# [AIM OF THE TASK]
Among the entries below, find every line that contains the string "title", then copy it.

Dataset records:
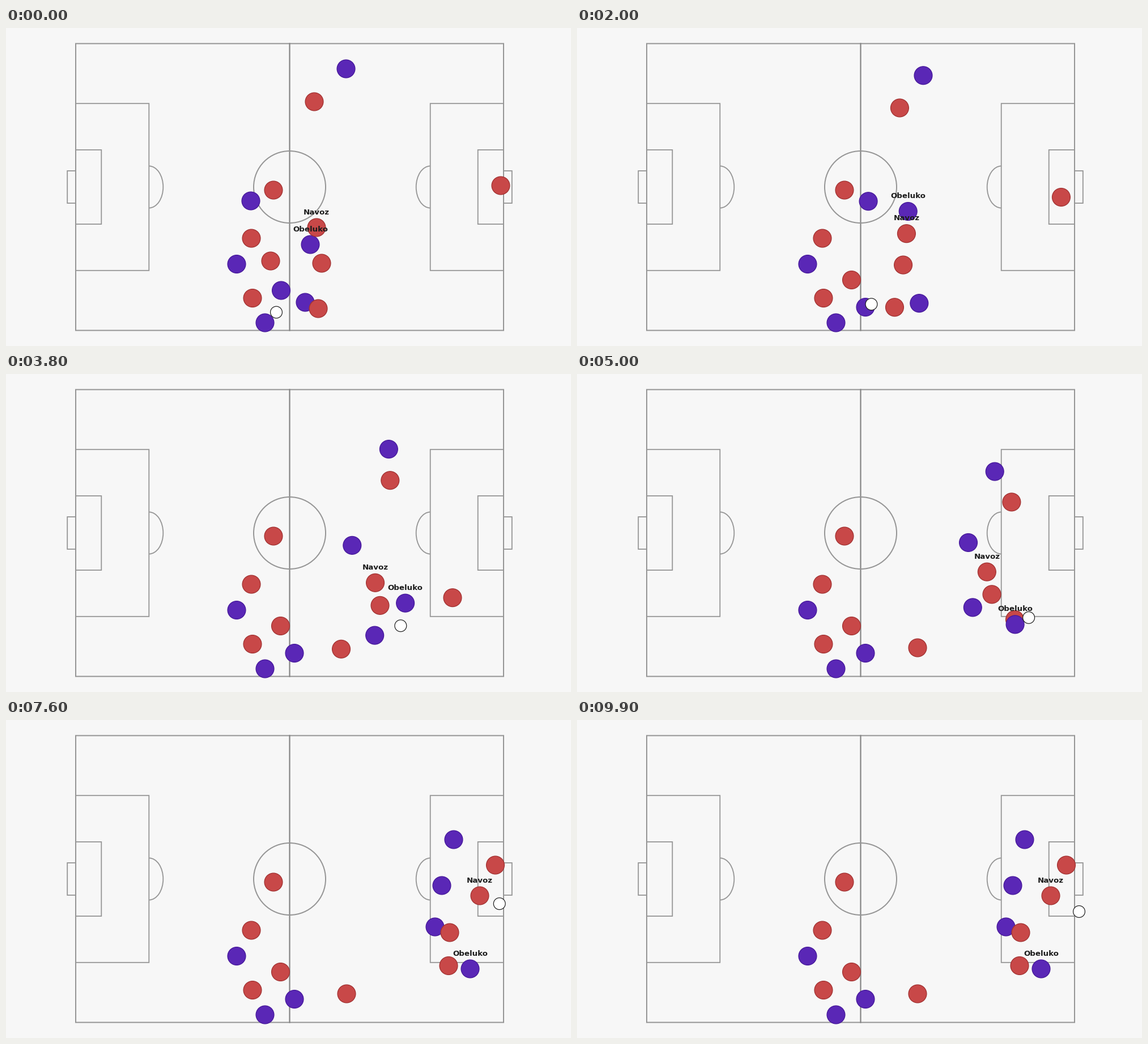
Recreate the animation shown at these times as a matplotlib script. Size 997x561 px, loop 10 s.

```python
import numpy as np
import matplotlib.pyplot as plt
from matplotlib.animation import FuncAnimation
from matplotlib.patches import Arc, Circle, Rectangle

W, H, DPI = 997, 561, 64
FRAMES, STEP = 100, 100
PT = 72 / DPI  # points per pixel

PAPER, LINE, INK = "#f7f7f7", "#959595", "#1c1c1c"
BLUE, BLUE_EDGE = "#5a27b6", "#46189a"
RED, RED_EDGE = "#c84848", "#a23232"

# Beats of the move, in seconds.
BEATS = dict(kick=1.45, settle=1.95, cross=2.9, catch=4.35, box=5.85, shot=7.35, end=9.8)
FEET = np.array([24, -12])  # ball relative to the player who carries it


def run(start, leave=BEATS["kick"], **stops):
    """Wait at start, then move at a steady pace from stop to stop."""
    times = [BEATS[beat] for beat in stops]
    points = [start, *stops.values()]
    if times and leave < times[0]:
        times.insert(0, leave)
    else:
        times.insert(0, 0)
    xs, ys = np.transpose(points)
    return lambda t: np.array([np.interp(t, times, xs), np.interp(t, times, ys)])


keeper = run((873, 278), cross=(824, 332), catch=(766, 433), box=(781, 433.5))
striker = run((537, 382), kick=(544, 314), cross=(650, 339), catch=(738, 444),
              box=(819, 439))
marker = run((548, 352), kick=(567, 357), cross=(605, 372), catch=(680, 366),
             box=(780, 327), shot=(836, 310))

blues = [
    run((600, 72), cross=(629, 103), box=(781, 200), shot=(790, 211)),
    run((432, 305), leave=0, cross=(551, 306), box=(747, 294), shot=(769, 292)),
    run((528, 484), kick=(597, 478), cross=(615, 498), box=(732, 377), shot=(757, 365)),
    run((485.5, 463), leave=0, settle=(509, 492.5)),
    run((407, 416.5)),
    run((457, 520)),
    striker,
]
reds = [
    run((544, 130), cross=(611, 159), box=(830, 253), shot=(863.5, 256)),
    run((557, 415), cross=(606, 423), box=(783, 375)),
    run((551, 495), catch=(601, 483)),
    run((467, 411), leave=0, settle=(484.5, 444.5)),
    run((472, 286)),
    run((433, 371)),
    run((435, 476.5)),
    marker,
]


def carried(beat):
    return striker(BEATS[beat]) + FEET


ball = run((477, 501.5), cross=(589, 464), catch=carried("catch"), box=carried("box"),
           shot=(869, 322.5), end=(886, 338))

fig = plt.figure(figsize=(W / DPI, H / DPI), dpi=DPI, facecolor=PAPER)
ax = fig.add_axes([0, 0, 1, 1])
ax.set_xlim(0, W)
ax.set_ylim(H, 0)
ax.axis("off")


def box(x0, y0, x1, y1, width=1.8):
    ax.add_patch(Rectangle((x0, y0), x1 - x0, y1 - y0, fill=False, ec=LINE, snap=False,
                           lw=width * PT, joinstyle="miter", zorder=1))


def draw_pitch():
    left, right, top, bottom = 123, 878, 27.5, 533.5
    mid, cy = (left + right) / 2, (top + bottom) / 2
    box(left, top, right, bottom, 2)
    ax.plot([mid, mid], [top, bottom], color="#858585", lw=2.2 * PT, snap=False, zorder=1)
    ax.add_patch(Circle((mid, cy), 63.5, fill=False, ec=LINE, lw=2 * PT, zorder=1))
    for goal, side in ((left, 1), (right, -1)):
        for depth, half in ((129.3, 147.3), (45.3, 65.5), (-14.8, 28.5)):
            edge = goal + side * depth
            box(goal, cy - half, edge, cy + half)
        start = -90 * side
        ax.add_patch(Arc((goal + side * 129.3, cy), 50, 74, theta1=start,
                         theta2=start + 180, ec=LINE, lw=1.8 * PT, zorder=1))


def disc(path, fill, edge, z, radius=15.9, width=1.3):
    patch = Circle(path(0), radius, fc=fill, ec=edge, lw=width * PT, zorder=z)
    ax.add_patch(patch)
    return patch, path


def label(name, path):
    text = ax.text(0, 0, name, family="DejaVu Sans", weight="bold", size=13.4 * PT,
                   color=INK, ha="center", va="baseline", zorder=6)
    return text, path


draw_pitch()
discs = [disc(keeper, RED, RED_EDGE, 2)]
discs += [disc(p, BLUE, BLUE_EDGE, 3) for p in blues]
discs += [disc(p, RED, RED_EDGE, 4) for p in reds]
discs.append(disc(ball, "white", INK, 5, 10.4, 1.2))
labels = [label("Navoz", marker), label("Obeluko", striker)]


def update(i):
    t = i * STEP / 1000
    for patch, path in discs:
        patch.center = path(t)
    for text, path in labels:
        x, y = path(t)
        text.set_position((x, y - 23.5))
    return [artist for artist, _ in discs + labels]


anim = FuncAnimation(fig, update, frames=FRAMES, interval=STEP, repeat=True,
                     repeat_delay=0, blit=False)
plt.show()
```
* * *
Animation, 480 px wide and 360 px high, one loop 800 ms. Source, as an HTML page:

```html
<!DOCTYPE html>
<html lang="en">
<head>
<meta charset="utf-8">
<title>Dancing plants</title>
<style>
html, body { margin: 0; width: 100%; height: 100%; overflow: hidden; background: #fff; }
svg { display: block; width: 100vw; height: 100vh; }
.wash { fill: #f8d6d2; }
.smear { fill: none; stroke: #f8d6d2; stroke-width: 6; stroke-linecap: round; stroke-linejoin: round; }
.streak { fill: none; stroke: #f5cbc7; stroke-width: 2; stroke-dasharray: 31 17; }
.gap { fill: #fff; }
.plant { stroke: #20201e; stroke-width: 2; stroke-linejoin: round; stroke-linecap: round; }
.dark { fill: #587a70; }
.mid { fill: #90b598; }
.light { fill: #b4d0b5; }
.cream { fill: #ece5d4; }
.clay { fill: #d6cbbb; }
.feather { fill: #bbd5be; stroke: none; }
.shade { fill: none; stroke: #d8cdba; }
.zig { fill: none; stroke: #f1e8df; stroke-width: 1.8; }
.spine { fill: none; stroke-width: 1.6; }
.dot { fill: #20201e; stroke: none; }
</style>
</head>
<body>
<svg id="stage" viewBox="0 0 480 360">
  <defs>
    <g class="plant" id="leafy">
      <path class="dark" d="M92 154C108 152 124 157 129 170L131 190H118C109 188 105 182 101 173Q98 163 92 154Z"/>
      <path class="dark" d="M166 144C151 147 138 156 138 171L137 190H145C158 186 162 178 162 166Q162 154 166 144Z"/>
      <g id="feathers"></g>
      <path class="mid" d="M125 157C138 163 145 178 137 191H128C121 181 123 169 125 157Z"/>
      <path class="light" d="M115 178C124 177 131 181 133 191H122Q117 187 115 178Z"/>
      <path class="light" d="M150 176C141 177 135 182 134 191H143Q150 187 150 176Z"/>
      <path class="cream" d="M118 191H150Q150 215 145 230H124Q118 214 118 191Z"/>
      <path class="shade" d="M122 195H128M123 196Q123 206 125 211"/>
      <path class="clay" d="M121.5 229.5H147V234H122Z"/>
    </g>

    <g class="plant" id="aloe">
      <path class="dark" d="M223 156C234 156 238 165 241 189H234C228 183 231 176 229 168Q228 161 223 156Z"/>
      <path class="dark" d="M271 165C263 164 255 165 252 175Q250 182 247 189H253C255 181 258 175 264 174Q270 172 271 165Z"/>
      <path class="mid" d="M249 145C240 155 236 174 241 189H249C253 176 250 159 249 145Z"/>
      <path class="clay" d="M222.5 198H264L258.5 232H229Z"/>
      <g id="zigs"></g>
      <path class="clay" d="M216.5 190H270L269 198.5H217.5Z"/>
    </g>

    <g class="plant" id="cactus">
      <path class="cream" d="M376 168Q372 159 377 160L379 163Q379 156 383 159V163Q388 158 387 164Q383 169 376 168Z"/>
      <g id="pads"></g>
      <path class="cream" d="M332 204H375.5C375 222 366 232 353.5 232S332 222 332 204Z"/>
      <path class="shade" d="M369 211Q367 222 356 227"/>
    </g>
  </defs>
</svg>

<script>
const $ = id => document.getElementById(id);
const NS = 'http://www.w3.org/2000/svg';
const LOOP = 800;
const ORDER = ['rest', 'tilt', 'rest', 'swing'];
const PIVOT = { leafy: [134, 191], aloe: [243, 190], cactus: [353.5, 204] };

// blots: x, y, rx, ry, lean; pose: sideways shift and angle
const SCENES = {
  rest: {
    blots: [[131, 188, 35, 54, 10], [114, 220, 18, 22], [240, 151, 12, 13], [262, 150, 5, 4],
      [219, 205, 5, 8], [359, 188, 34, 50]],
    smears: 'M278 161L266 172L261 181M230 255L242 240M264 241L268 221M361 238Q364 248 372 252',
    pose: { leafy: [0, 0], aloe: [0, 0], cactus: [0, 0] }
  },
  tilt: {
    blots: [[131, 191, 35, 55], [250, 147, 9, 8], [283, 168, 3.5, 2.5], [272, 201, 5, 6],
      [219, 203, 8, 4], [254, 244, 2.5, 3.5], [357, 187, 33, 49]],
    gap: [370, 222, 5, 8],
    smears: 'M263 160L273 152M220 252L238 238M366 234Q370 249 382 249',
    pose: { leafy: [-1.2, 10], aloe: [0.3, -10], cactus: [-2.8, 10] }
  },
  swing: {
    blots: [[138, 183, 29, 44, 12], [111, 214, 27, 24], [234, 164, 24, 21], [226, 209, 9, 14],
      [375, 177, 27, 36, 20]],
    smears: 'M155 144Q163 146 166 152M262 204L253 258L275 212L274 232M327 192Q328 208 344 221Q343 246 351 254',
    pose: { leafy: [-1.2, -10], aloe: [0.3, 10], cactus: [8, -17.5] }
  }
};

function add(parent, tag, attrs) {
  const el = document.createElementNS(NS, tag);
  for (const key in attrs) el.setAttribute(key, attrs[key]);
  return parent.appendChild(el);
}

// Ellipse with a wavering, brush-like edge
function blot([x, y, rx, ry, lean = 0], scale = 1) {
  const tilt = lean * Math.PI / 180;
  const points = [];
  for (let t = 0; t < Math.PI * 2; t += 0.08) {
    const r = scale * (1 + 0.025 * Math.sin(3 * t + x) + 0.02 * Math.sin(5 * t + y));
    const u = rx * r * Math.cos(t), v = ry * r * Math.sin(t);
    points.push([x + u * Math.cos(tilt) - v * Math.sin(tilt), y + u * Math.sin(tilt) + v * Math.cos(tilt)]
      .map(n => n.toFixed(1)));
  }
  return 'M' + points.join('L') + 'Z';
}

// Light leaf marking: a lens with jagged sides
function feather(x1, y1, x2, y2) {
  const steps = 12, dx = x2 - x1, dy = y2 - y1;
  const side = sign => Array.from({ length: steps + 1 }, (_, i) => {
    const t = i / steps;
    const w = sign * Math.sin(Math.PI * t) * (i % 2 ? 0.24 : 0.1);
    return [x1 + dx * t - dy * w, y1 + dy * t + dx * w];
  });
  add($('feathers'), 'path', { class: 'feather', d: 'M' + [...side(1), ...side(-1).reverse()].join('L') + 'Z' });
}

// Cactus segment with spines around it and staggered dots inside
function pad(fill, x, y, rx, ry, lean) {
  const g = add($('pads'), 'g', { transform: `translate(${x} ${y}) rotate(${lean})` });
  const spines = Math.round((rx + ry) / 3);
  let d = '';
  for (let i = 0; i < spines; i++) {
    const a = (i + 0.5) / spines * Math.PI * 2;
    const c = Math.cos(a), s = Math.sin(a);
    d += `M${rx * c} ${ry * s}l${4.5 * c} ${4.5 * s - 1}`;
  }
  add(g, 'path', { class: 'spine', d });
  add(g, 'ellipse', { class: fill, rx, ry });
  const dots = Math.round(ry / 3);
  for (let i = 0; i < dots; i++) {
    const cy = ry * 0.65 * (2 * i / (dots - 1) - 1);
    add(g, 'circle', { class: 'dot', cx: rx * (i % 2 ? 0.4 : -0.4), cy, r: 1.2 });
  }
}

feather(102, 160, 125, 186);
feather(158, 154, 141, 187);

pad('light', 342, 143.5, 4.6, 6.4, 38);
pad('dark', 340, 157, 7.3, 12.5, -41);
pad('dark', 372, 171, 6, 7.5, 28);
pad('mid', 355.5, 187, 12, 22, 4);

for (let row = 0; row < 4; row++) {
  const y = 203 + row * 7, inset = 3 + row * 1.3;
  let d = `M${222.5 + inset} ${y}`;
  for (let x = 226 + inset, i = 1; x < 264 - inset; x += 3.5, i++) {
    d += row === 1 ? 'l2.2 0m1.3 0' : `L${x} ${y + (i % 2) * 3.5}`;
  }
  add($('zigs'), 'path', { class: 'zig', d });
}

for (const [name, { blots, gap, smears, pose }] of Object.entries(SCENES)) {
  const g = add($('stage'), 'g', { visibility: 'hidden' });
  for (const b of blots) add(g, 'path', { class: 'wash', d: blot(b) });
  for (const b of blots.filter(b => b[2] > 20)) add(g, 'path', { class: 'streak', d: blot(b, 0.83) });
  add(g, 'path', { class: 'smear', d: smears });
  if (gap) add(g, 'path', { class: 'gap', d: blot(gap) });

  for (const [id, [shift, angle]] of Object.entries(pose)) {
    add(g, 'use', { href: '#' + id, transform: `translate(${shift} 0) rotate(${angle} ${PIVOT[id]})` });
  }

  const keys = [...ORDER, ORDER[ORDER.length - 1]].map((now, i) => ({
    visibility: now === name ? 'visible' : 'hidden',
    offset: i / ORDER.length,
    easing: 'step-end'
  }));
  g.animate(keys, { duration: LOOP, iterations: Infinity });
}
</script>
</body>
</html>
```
---
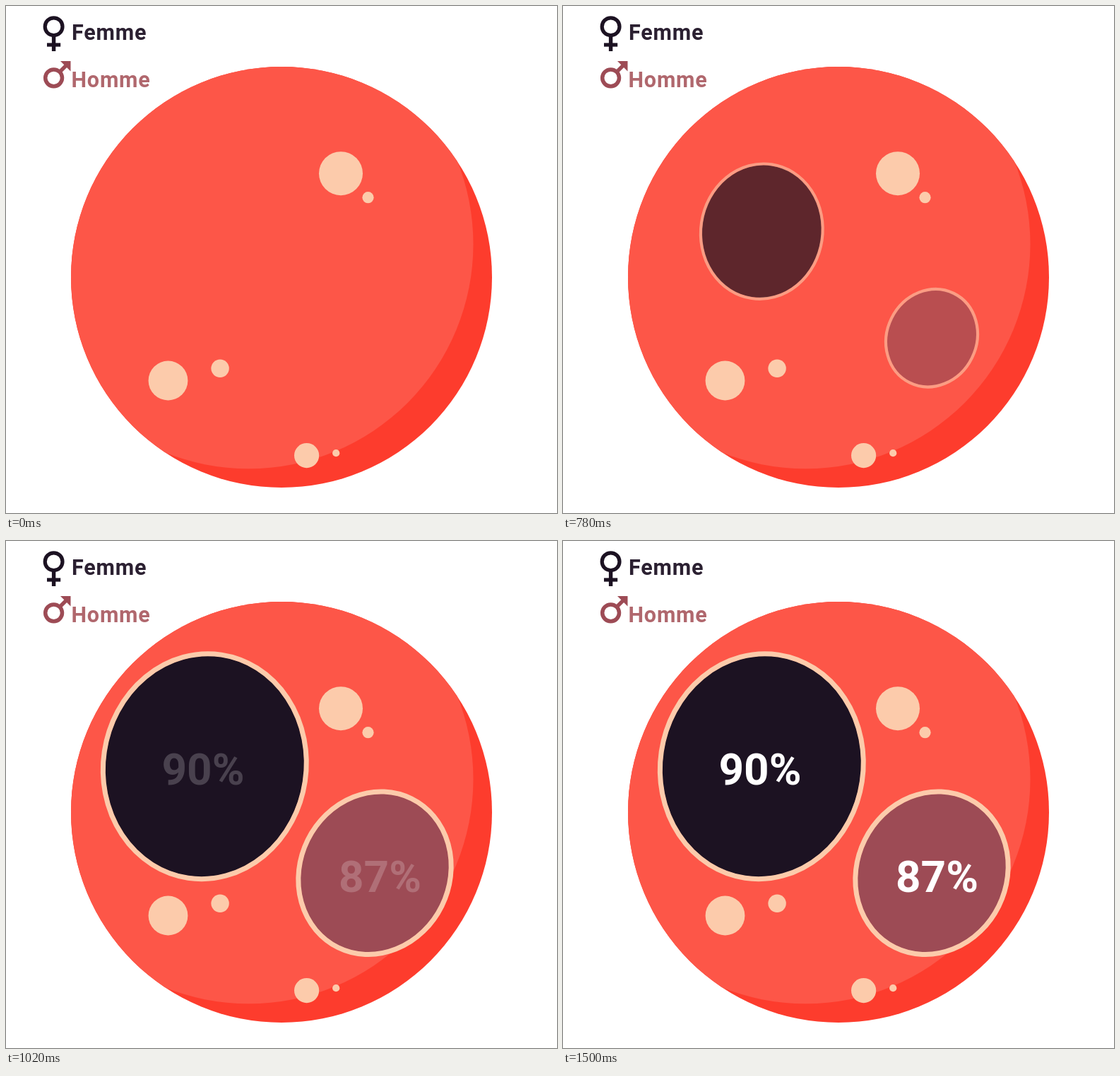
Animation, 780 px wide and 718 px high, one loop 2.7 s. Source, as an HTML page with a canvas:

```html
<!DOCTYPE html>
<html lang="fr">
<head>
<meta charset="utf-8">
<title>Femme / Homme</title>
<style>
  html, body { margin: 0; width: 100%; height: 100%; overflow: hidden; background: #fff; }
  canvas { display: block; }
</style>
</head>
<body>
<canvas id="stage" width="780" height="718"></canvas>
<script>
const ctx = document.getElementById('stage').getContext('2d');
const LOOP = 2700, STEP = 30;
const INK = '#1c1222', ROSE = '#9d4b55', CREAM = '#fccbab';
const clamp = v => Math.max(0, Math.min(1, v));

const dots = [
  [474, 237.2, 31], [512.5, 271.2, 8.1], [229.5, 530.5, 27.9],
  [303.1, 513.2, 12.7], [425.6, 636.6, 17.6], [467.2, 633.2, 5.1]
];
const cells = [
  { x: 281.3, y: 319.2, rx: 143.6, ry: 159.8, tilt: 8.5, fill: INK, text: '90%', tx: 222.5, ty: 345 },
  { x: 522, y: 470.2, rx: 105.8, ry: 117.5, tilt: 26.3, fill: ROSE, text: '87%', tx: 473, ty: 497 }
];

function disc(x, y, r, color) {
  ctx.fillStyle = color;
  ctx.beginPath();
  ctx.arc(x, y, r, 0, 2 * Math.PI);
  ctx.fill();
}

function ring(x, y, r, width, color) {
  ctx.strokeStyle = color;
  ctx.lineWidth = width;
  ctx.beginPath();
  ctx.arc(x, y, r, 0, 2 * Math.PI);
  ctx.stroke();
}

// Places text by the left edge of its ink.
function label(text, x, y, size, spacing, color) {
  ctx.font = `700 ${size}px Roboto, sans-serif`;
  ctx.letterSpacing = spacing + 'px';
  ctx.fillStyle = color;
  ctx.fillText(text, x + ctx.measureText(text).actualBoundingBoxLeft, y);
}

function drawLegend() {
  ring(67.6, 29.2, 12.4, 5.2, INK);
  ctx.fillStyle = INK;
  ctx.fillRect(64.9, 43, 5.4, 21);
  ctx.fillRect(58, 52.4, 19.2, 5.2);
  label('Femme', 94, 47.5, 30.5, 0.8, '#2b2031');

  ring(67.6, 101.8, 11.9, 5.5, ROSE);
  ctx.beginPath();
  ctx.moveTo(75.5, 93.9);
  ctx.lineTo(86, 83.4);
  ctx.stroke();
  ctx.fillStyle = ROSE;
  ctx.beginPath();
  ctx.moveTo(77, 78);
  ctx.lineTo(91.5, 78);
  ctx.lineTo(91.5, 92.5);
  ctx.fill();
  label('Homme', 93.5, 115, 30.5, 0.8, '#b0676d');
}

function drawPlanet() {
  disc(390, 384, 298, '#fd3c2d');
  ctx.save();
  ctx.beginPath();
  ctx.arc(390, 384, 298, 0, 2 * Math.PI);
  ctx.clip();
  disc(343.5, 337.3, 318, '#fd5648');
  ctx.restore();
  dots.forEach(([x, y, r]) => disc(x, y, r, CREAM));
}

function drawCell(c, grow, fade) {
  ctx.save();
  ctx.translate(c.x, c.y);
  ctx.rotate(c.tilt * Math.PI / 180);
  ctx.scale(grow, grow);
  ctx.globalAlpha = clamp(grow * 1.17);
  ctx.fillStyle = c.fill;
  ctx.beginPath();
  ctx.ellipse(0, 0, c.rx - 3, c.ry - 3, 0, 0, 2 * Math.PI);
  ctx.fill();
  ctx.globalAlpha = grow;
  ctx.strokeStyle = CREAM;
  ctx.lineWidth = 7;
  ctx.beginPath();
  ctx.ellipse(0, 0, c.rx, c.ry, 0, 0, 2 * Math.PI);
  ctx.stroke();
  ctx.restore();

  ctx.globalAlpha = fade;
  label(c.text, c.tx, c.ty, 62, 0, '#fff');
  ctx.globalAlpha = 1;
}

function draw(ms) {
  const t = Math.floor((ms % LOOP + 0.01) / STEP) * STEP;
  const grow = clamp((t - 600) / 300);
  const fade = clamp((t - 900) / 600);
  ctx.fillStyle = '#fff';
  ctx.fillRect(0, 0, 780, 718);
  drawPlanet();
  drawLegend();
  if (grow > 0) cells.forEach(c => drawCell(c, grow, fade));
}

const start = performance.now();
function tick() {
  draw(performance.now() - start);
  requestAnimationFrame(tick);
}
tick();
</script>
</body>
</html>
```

# [RESPONSE BOX]
<title>Dancing plants</title>
<title>Femme / Homme</title>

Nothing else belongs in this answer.